** Opening Entries shown block **
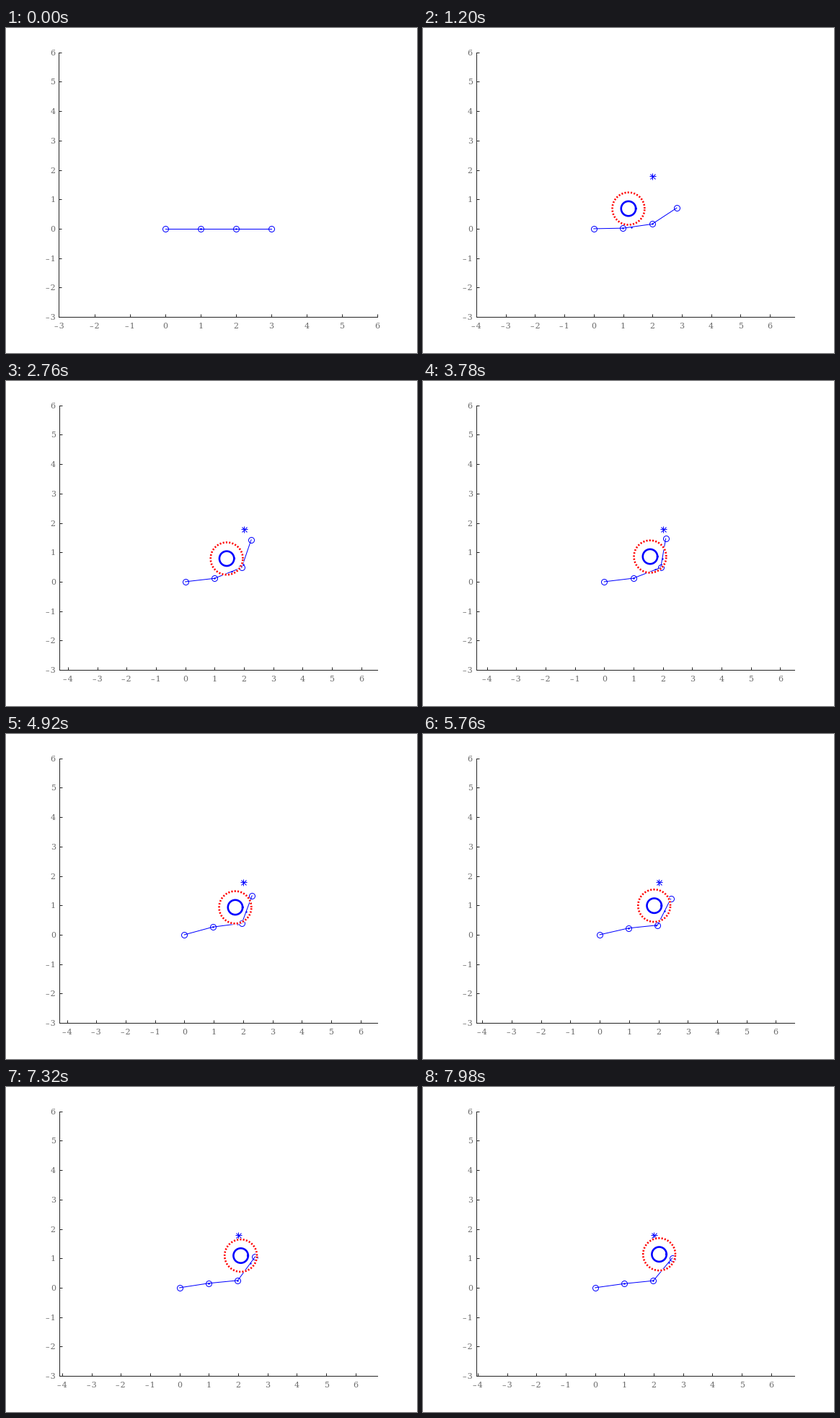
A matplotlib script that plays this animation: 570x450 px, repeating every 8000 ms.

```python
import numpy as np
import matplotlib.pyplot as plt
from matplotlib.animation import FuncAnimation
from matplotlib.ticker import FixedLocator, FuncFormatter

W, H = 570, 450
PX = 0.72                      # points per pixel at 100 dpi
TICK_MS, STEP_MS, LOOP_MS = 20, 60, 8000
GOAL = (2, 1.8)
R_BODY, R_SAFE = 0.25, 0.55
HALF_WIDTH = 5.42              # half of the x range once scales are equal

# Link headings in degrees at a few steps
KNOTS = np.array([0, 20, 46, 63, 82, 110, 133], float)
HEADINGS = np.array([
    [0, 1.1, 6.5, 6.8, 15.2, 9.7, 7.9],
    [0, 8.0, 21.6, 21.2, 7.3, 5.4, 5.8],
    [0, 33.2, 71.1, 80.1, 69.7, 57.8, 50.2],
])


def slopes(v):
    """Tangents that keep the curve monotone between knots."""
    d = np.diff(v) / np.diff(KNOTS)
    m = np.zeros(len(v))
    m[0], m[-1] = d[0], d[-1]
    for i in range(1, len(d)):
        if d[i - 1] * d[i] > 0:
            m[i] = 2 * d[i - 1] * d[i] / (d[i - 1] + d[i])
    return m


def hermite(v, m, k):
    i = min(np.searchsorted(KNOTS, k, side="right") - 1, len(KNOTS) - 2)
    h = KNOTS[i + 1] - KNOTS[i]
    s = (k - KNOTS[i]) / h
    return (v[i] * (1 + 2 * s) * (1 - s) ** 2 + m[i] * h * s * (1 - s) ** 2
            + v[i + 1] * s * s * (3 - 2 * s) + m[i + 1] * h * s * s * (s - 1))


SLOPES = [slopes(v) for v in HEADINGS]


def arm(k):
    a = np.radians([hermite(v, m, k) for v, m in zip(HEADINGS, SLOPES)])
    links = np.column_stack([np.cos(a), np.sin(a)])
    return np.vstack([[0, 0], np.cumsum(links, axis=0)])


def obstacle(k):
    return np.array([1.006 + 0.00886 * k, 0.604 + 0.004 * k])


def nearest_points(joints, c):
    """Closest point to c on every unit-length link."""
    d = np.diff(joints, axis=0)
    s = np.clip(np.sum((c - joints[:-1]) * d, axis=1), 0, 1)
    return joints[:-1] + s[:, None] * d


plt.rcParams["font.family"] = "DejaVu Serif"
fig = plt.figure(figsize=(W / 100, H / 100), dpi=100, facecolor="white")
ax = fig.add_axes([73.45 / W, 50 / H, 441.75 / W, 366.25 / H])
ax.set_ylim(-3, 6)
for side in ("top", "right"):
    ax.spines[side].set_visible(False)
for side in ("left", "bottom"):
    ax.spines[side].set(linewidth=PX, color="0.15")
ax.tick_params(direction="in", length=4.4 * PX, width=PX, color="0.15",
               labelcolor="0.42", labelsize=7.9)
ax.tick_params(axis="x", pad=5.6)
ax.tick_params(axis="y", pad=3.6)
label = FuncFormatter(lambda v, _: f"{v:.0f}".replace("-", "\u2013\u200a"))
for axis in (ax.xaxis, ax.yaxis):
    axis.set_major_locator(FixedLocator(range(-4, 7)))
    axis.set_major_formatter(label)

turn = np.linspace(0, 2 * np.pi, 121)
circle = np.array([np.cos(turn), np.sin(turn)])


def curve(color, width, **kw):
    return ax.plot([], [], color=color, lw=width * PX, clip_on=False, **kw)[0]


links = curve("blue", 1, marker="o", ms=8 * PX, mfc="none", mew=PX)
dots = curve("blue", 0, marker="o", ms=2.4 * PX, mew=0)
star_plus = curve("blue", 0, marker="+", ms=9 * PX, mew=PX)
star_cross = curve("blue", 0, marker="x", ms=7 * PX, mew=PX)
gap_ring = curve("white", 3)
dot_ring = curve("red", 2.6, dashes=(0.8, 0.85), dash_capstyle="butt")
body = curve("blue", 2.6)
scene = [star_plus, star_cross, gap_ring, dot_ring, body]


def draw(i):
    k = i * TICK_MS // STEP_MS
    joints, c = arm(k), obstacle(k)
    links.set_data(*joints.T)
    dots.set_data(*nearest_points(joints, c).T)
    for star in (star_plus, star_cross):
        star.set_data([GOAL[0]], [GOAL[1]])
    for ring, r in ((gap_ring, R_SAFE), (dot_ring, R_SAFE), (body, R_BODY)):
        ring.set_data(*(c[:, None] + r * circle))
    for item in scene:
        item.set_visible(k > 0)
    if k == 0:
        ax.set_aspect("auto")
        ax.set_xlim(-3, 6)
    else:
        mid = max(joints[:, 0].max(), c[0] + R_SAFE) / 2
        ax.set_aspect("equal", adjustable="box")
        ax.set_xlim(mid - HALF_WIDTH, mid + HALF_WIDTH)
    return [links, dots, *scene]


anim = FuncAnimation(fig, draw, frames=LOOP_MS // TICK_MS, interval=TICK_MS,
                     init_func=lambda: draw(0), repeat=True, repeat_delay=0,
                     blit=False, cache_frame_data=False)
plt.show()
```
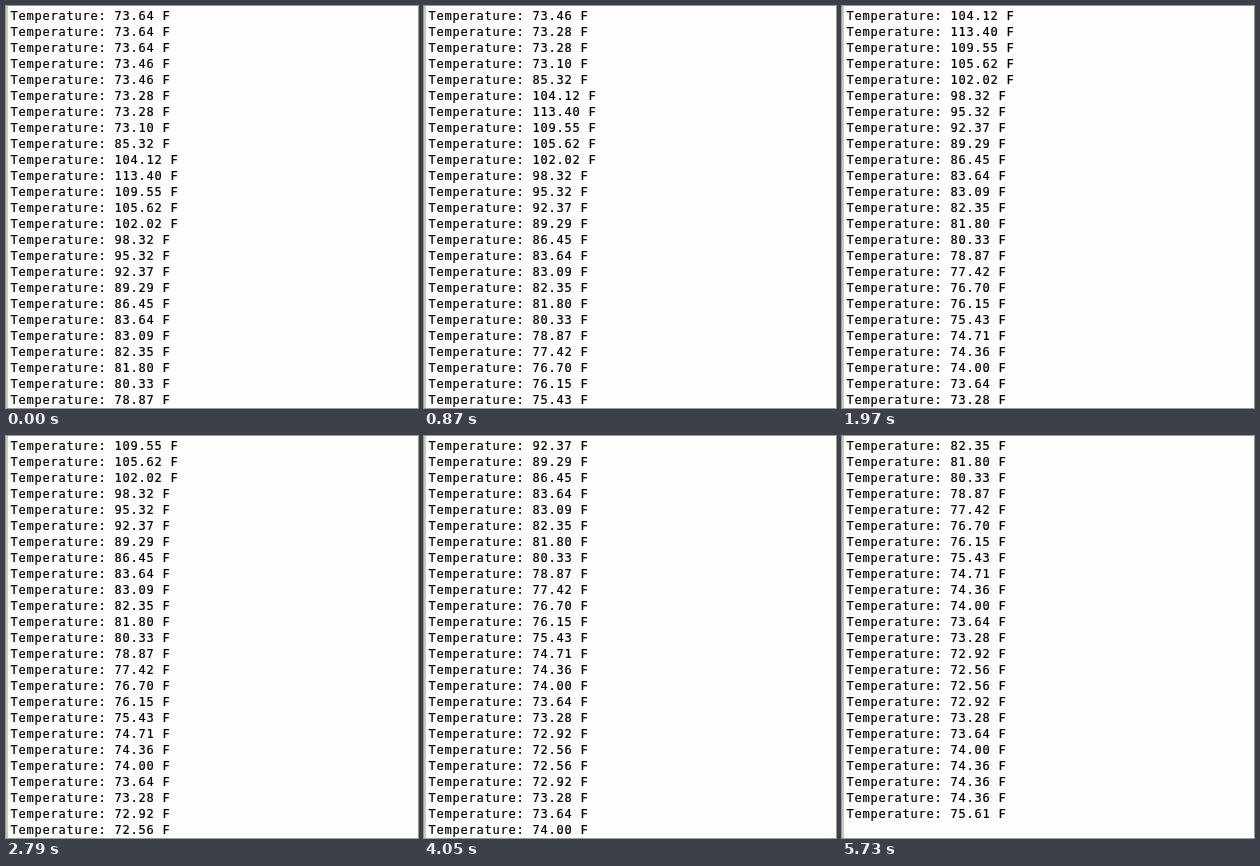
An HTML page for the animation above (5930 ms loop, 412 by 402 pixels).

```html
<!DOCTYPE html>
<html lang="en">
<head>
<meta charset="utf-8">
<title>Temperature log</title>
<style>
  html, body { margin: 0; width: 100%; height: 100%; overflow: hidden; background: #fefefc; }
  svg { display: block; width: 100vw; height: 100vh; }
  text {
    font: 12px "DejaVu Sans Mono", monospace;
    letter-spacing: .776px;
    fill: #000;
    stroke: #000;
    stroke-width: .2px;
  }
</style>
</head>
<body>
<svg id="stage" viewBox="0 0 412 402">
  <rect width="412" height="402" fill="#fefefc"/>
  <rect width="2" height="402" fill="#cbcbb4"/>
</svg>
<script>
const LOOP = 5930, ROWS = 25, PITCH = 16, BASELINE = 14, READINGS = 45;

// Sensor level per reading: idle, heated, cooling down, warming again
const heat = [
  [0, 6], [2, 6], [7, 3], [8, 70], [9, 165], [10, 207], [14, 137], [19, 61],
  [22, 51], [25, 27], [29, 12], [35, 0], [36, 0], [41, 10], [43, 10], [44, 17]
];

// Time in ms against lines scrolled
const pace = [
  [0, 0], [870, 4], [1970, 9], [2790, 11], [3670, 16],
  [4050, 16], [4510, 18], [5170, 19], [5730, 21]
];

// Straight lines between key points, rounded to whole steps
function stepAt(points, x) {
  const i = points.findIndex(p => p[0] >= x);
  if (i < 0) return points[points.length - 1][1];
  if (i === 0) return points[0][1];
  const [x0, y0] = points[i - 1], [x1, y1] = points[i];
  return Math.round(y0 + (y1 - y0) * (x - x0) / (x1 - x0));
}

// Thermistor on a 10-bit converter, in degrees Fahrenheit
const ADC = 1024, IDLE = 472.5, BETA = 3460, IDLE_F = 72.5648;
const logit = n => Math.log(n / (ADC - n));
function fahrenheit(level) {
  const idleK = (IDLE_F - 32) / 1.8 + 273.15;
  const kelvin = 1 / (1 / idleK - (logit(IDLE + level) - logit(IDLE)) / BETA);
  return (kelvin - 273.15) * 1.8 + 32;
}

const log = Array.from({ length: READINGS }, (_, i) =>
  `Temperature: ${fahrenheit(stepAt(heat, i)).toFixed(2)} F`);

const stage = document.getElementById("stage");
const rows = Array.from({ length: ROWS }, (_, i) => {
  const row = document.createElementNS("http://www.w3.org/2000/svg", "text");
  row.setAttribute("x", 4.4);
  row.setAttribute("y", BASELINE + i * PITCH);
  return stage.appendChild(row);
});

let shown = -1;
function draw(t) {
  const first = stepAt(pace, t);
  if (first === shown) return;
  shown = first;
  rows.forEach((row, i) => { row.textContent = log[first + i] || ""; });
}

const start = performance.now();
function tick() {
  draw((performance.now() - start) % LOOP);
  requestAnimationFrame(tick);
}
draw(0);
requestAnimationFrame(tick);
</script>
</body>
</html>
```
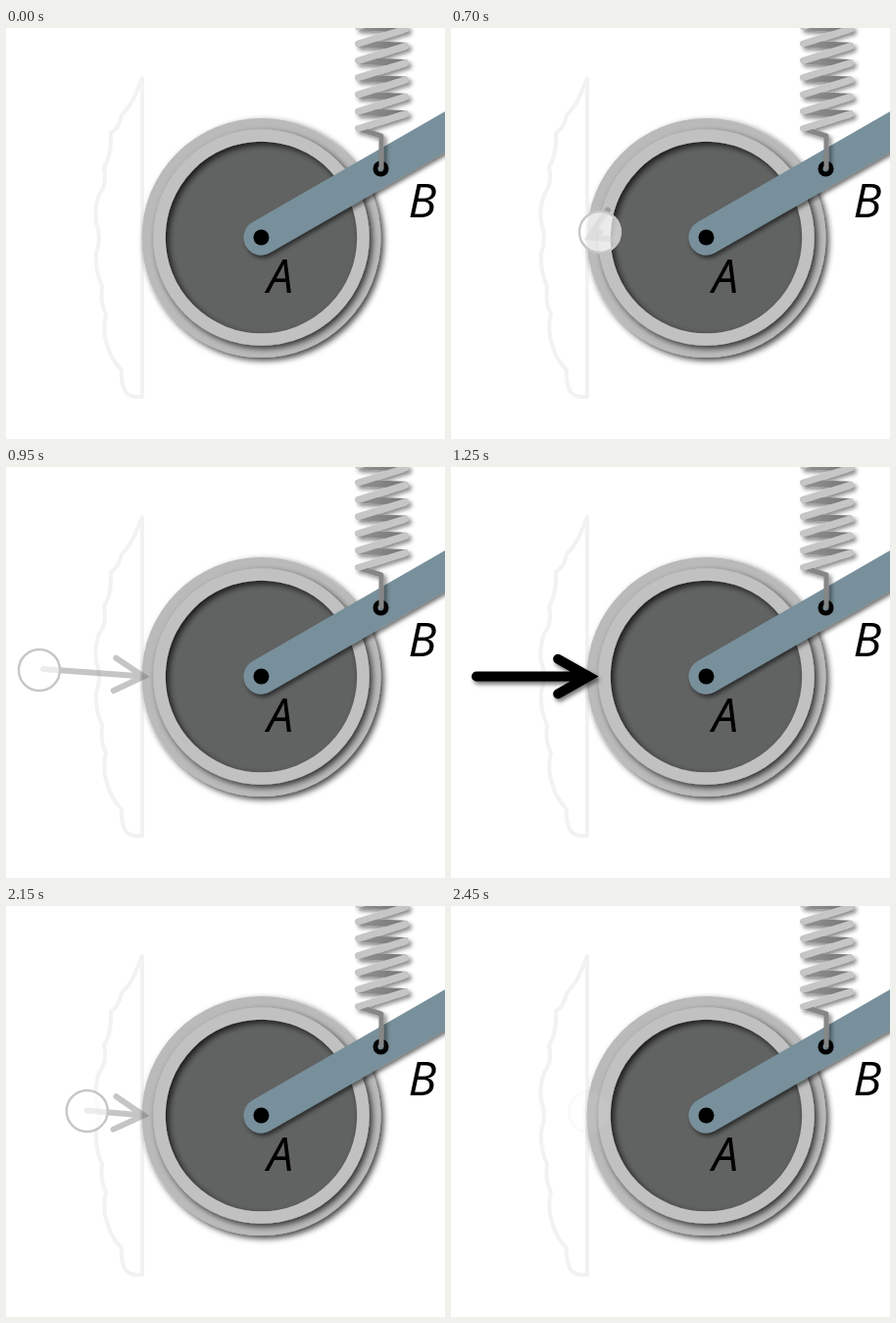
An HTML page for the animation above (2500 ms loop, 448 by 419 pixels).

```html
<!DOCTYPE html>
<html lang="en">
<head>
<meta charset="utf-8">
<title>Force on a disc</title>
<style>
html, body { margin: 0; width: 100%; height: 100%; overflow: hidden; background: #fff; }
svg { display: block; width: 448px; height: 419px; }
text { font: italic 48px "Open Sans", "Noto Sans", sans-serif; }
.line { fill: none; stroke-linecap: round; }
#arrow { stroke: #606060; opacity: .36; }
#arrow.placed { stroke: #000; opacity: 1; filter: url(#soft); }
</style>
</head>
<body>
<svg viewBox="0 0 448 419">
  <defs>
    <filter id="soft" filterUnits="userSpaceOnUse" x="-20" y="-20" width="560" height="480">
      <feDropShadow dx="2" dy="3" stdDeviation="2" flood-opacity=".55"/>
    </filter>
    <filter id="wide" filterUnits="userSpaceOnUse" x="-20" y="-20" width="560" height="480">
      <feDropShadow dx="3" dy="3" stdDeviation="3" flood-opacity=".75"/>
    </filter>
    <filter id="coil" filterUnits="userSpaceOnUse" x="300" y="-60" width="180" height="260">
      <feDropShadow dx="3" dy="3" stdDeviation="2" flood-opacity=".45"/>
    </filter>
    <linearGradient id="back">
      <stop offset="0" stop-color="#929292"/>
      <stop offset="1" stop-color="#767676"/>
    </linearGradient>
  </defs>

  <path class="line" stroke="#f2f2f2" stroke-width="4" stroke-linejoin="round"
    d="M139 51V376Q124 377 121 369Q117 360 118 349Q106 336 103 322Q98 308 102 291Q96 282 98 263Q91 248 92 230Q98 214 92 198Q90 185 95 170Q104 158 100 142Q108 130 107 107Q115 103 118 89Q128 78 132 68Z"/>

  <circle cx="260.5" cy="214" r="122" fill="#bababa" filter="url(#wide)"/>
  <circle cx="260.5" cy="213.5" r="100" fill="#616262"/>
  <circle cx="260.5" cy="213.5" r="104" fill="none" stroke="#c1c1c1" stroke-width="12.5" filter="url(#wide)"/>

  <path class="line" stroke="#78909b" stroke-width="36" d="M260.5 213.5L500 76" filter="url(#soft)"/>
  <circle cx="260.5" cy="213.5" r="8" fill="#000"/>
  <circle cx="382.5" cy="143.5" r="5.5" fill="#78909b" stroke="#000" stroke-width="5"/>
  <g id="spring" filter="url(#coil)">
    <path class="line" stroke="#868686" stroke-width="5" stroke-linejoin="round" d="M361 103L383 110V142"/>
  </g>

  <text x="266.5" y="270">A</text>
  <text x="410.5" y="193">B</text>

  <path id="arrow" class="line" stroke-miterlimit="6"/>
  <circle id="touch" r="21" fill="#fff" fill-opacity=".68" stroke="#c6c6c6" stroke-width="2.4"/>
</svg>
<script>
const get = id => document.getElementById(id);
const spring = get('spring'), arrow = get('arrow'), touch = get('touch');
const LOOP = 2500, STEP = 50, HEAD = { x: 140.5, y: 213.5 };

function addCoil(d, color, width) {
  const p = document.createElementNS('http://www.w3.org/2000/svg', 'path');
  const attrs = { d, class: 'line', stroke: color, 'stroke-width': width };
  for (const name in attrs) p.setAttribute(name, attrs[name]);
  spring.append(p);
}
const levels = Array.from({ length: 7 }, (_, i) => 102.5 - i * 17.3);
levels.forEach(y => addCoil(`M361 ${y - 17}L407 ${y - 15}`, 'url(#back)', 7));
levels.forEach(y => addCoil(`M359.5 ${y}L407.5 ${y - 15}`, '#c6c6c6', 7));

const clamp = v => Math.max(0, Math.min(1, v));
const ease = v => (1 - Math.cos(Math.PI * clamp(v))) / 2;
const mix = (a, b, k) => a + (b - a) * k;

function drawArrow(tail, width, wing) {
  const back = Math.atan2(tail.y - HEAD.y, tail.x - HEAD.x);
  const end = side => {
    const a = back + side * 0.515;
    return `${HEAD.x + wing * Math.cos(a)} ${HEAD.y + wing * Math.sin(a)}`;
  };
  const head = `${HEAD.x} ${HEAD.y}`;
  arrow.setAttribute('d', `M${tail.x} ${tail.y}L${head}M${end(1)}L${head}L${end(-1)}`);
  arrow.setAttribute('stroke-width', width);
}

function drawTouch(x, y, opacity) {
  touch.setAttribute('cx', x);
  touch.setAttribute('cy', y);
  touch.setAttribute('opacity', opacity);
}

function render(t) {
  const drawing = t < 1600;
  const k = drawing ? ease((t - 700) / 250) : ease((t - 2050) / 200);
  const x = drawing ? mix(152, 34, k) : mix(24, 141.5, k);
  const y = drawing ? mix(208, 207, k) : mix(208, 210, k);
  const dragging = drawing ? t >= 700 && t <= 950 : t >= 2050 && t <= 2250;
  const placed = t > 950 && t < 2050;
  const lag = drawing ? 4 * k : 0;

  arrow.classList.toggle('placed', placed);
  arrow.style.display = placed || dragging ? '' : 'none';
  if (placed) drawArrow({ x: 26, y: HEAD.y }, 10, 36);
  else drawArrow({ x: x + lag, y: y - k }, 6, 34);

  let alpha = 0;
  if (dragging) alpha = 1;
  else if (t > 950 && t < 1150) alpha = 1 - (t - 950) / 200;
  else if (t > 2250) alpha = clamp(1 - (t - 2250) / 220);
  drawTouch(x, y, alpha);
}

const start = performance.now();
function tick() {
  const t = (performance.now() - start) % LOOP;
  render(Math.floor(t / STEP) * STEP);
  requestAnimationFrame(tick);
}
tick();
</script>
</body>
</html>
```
** Closing Entries shown block **
• What to work on: Report every line of the records that contains the word "function".

• Answer to this task:
function stepAt(points, x) {
function fahrenheit(level) {
function draw(t) {
function tick() {
function addCoil(d, color, width) {
function drawArrow(tail, width, wing) {
function drawTouch(x, y, opacity) {
function render(t) {
function tick() {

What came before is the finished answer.